Description of the task:
Go through the records below and show every line with the string "corner".

Records to process:
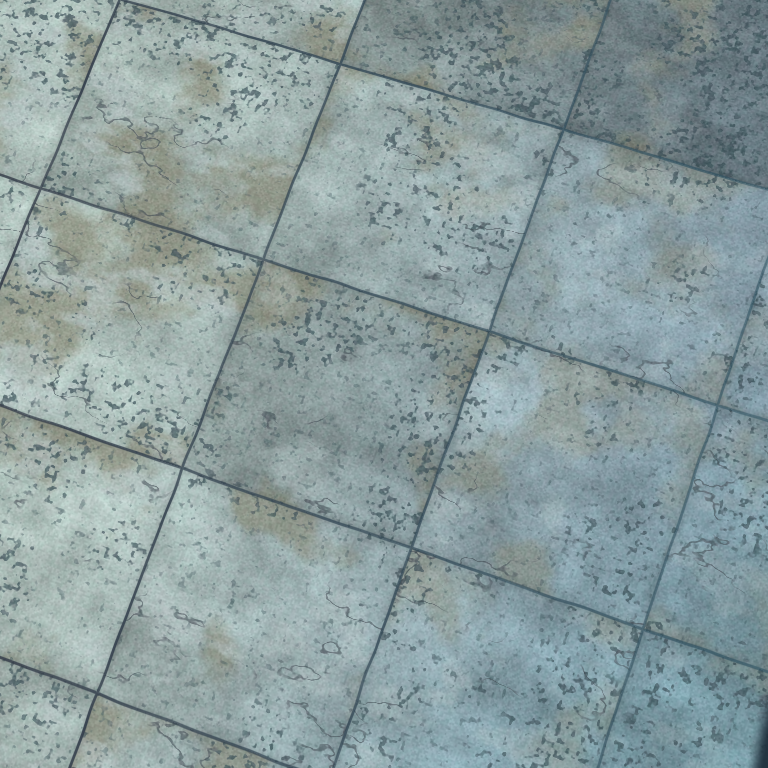
Write a Shadertoy shader that draws this texture.

```glsl
float hash(vec2 p) {
    vec3 a = fract(vec3(p.xyx) * 0.1031);
    a += dot(a, a.yzx + 33.33);
    return fract((a.x + a.y) * a.z);
}

float noise(vec2 p) {
    vec2 i = floor(p), f = fract(p);
    f = f * f * (3.0 - 2.0 * f);
    return mix(mix(hash(i), hash(i + vec2(1, 0)), f.x),
               mix(hash(i + vec2(0, 1)), hash(i + vec2(1, 1)), f.x), f.y);
}

float fbm(vec2 p) {
    float sum = 0.0, amp = 0.5;
    for (int i = 0; i < 5; i++) {
        sum += amp * noise(p);
        p = mat2(1.6, 1.2, -1.2, 1.6) * p + 7.3;
        amp *= 0.5;
    }
    return sum;
}

// Tilted grid in mild perspective; p has its origin at the top left
vec2 slabCoords(vec2 p) {
    float u = (p.x - 0.156 + 0.41 * p.y + 0.012 * p.y * (1.0 - p.y)) / (0.32 + 0.024 * p.y);
    float w = p.y + 0.048 - 0.295 * p.x;
    return vec2(u, w / (0.265 + 0.024 * p.x + 0.04 * w));
}

vec3 slabColor(vec2 q, vec2 p) {
    vec2 tile = floor(q), local = q - tile;
    float id = hash(tile + 41.0);
    vec2 s = q + 19.0 * vec2(id, hash(tile + 73.0)) + 30.0;
    float warm = 1.0 - smoothstep(0.15, 1.0, p.x * 0.8 + p.y * 0.25);

    // Darker, heavily pitted slabs
    float worn = step(length(tile - vec2(1.5, -1.0)), 0.6)
               + 0.6 * step(length(tile - vec2(1.0, 1.0)), 0.1);

    // Light and warm on the left, blue on the right, teal at the lower right
    vec3 col = mix(vec3(0.51, 0.60, 0.65), vec3(0.65, 0.715, 0.695), warm);
    col = mix(col, vec3(0.43, 0.565, 0.60), 0.8 * smoothstep(1.1, 1.8, p.x * 0.8 + p.y));
    col *= 0.97 + 0.08 * id - 0.20 * worn;

    // Clouding, stretched along the slab
    float cloud = fbm(s * vec2(2.5, 4.5));
    float mottle = fbm(s * 11.0 + 5.0);
    col *= 1.0 + 0.36 * (cloud - 0.48) + 0.26 * (mottle - 0.48);

    // Tan stains, stronger near the upper edge of each slab
    float edgeBand = 1.0 - smoothstep(0.0, 0.4, local.y);
    float stain = smoothstep(0.50, 0.72, fbm(s * 3.2 + 11.0) + 0.10 * edgeBand);
    col = mix(col, vec3(0.53, 0.53, 0.45), stain * (0.35 + 0.3 * warm + 0.15 * worn));

    // Pale mineral blotches
    float pale = smoothstep(0.53, 0.68, fbm(s * vec2(5.0, 7.0) + 23.0));
    col = mix(col, vec3(0.71, 0.77, 0.77), pale * (0.2 + 0.4 * warm) * (1.0 - 0.5 * worn));

    // Pits gathered in patches
    float patchy = smoothstep(0.42, 0.65, fbm(s * 3.5 + 37.0) + 0.06 * edgeBand + 0.10 * worn);
    float pits = smoothstep(0.68, 0.86, 0.65 * noise(s * 48.0) + 0.35 * noise(s * 95.0)
                            + 0.10 * patchy + 0.04 * worn);
    col = mix(col, vec3(0.25, 0.33, 0.36), pits * (0.35 + 0.35 * patchy));

    // Broken dark veins
    float ridge = abs(fbm(s * vec2(3.0, 5.0) + 51.0) - 0.48);
    float vein = (1.0 - smoothstep(0.003, 0.014, ridge))
               * smoothstep(0.52, 0.66, fbm(s * 4.0 + 67.0));
    col = mix(col, vec3(0.29, 0.33, 0.36), 0.6 * vein);

    // Fine grain
    float grain = noise(s * 130.0) - 0.5;
    return col + 0.09 * grain + 0.025 * vec3(1, -0.4, 0.2) * (noise(s * 60.0 + 9.0) - 0.5);
}

void mainImage(out vec4 fragColor, in vec2 fragCoord) {
    vec2 p = fragCoord / iResolution.xy;
    p.y = 1.0 - p.y;
    float px = 1.0 / iResolution.y;

    vec2 q = slabCoords(p);
    q += 0.008 * (vec2(noise(p * 25.0), noise(p * 25.0 + 40.0)) - 0.5);
    vec3 col = slabColor(q, p);

    // Thin joints with soft grime beside them, fainter toward the right
    vec2 edge = abs(q - round(q)) * vec2(0.306, 0.28);
    float d = min(edge.x, edge.y);
    float strength = mix(0.9, 0.65, p.x) * (0.75 + 0.35 * noise(p * 18.0));
    col *= 1.0 - 0.12 * exp(-d * 160.0);
    float joint = 1.0 - smoothstep(0.0016 - px * 0.6, 0.0016 + px * 0.8, d);
    col = mix(col, mix(vec3(0.21, 0.24, 0.29), vec3(0.20, 0.34, 0.40), p.x), joint * strength);

    // Shadow in the lower right corner
    float corner = smoothstep(0.975, 1.0, p.x + 0.2 * (p.y - 0.97)) * smoothstep(0.86, 0.96, p.y);
    col = mix(col, vec3(0.10, 0.16, 0.21), 0.9 * corner);

    fragColor = vec4(clamp(col, 0.0, 1.0), 1.0);
}
```
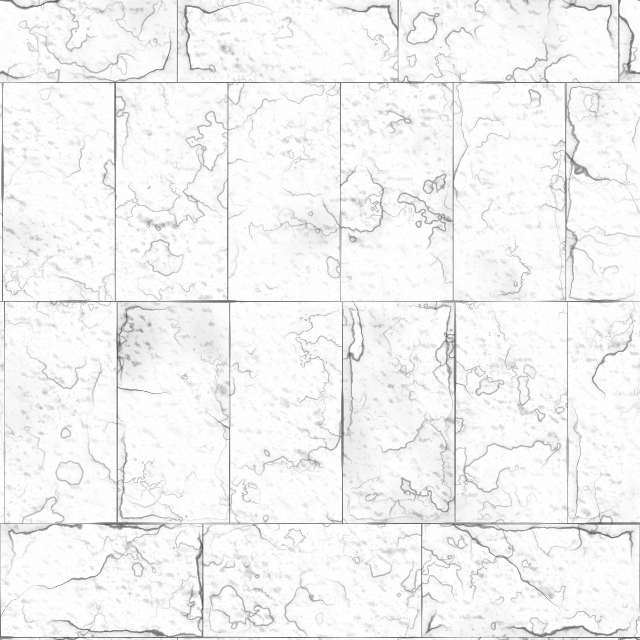
A three.js fragment shader for this texture map:

```glsl
// Pale split-stone wall: four seamless courses, two of wide blocks around two of
// six upright slabs. Each stone offsets its own noise, whose slopes and contours
// become grain, ledges, cracks and chipped rims, summed as ink over near-white.

varying vec2 vUv;

const float PAPER = 0.997;
const float BED_OFFSET = 0.004;

float hash(vec2 p) {
  return fract(sin(dot(p, vec2(127.1, 311.7))) * 43758.5);
}

float noise(vec2 p) {
  vec2 i = floor(p), f = fract(p);
  f = f * f * (3.0 - 2.0 * f);
  return mix(mix(hash(i), hash(i + vec2(1.0, 0.0)), f.x),
             mix(hash(i + vec2(0.0, 1.0)), hash(i + 1.0), f.x), f.y);
}

float fbm(vec2 p) {
  float sum = 0.0, amp = 0.52;
  for (int i = 0; i < 5; i++) {
    sum += amp * noise(p);
    p = mat2(1.6, 1.2, -1.2, 1.6) * p + 7.3;
    amp *= 0.49;
  }
  return sum;
}

// Course of stones at height y: bottom, top, first joint, joint spacing
vec4 course(float y) {
  if (y < 0.178) return vec4(0.0, 0.178, 0.317, 0.342);
  if (y < 0.525) return vec4(0.178, 0.525, 0.007, 0.176);
  if (y < 0.867) return vec4(0.525, 0.867, 0.004, 0.176);
  return vec4(0.867, 1.0, 0.277, 0.345);
}

// Thin line at zero distance, with soft shade on its negative side
float ledge(float d, float width, float shade) {
  float line = 1.0 - smoothstep(0.1 * width, width, abs(d));
  return line + shade * step(d, 0.0) * exp(min(d, 0.0) / 0.005);
}

// Contours of a noise field, kept to an even width by its slope
float contours(vec2 p, float freq, float levels, float width, float shade) {
  vec2 e = vec2(0.0012, 0.0);
  float f = fbm(p * freq);
  vec2 slope = vec2(fbm((p + e.xy) * freq), fbm((p + e.yx) * freq)) - f;
  float steepness = max(length(slope) * levels / e.x, 6.0);
  return ledge((fract(f * levels) - 0.5) / steepness, width, shade);
}

// Shade on the slopes of a rough surface that face away from the light
float relief(vec2 p, float freq, vec2 light) {
  return max(fbm(p * freq + light) - fbm(p * freq), 0.0);
}

// Dark joint whose weight drifts along its length
float joint(float edge, vec2 p, float weight) {
  float halfWidth = 0.0014 + 0.0016 * smoothstep(0.65, 0.95, noise(p * 17.0));
  float line = 1.0 - smoothstep(0.2 * halfWidth, halfWidth, edge);
  return line * weight * mix(0.25, 1.3, noise(p * 11.0 + 4.0));
}

void main() {
  // Stone cell
  float y = fract(vUv.y - BED_OFFSET);
  vec4 row = course(y);
  float x = fract(vUv.x - row.z);
  float column = floor(x / row.w);
  vec2 size = vec2(min(row.w, 1.0 - column * row.w), row.y - row.x);
  vec2 local = vec2(x - column * row.w, y - row.x);
  vec2 id = vec2(column, floor(row.x * 10.0) + 1.0);
  vec2 p = local + 20.0 * vec2(hash(id), hash(id + 31.0));
  vec2 edge = min(local, size - local);
  float wide = step(0.3, row.w);
  float rough = hash(id + 5.0);

  // Face grain, fractured patches and grey weathering
  float patchy = smoothstep(0.38, 0.75, fbm(p * 11.0 + 2.0));
  float stain = smoothstep(0.56, 0.85, fbm(p * 6.0 + 13.0));
  float fine = smoothstep(0.06, 0.4, relief(p, 95.0, vec2(0.3, 0.55)));
  float speck = smoothstep(0.7, 0.95, noise(p * 270.0 + 9.0));
  float flaky = smoothstep(0.06, 0.3, relief(p, 32.0, vec2(0.1, 0.2)));
  float ink = (fine + 0.4 * speck) * (0.06 + 0.12 * patchy);
  ink += flaky * (0.03 + 0.28 * patchy * (0.4 + 0.6 * rough));
  ink += stain * (0.08 + 0.2 * fine) * (0.4 + rough);

  // Broken ledges, large then small
  float broken = smoothstep(0.4, 0.8, noise(p * 15.0 + 6.0));
  float chipped = smoothstep(0.42, 0.85, noise(p * 19.0 + 17.0));
  ink += contours(p, 11.0, 4.0, 0.0021, 0.25) * broken * mix(0.15, 0.38, rough);
  ink += contours(p + 3.7, 21.0, 3.0, 0.0017, 0.2) * chipped * mix(0.12, 0.28, rough);

  // One long crack across some stones
  float angle = 6.283 * hash(id + 11.0);
  float across = dot(local - 0.5 * size, vec2(cos(angle), sin(angle)));
  across += 0.16 * (fbm(p * 9.0 + 21.0) - 0.5);
  float cracked = step(0.45, hash(id + 17.0)) * smoothstep(0.3, 0.75, noise(p * 10.0 + 8.0));
  ink += 0.5 * cracked * ledge(across, 0.0012 + 0.0016 * cracked, 0.2);

  // Chipped rim, strongest on the wide blocks
  float rim = min(edge.x, edge.y) - 0.009 - 0.045 * (fbm(p * 19.0 + 5.0) - 0.47);
  float rimWear = smoothstep(0.38, 0.8, noise(p * 10.0 + 23.0));
  rimWear *= mix(0.4 * step(0.5, hash(id + 23.0)), 0.6, wide);
  ink += rimWear * ledge(rim, 0.0016 + 0.002 * rimWear, 0.3);

  // Joints between stones
  ink += max(joint(edge.x, vUv, 0.65), joint(edge.y, vUv + 2.0, 0.7));

  gl_FragColor = vec4(vec3(PAPER * exp(-min(ink, 1.1))), 1.0);
}
```
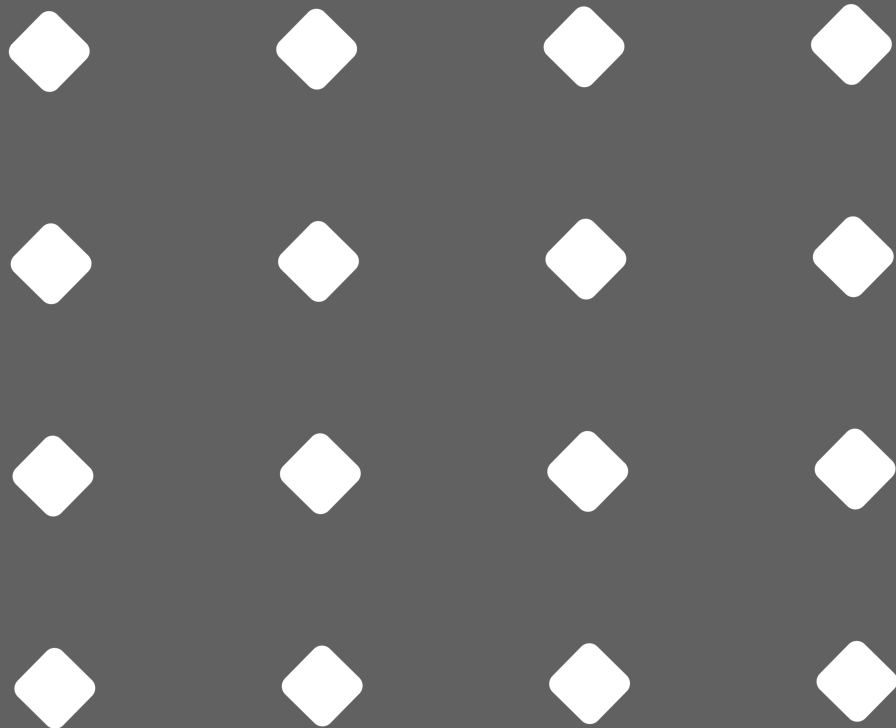
This pattern is drawn by a WebGL 1 fragment shader. Its source:

```glsl
precision highp float;
// White rounded diamonds on a slightly tilted rectangular grid over flat grey.

uniform vec2 u_resolution;

float roundedBox(vec2 p, float halfSide, float radius) {
  vec2 d = abs(p) - halfSide + radius;
  return length(max(d, 0.0)) + min(max(d.x, d.y), 0.0) - radius;
}

mat2 rotation(float angle) {
  float c = cos(angle), s = sin(angle);
  return mat2(c, -s, s, c);
}

void main() {
  // Canvas heights as units, measured from the lower left diamond
  vec2 p = gl_FragCoord.xy / u_resolution.y - vec2(0.0753, 0.0545);
  p = rotation(radians(0.5)) * p;

  // Offset from the nearest grid point
  vec2 spacing = vec2(0.3673, 0.2916);
  vec2 cell = p - spacing * floor(p / spacing + 0.5);

  // A square turned on its corner, with a one-pixel soft edge
  float dist = roundedBox(rotation(radians(45.0)) * cell, 0.0438, 0.0156);
  float pixel = 1.0 / u_resolution.y;
  float diamond = 1.0 - smoothstep(-0.75 * pixel, 0.75 * pixel, dist);

  gl_FragColor = vec4(mix(vec3(0.38), vec3(1.0), diamond), 1.0);
}
```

Solution to this task:
    // Shadow in the lower right corner
    float corner = smoothstep(0.975, 1.0, p.x + 0.2 * (p.y - 0.97)) * smoothstep(0.86, 0.96, p.y);
    col = mix(col, vec3(0.10, 0.16, 0.21), 0.9 * corner);
  // A square turned on its corner, with a one-pixel soft edge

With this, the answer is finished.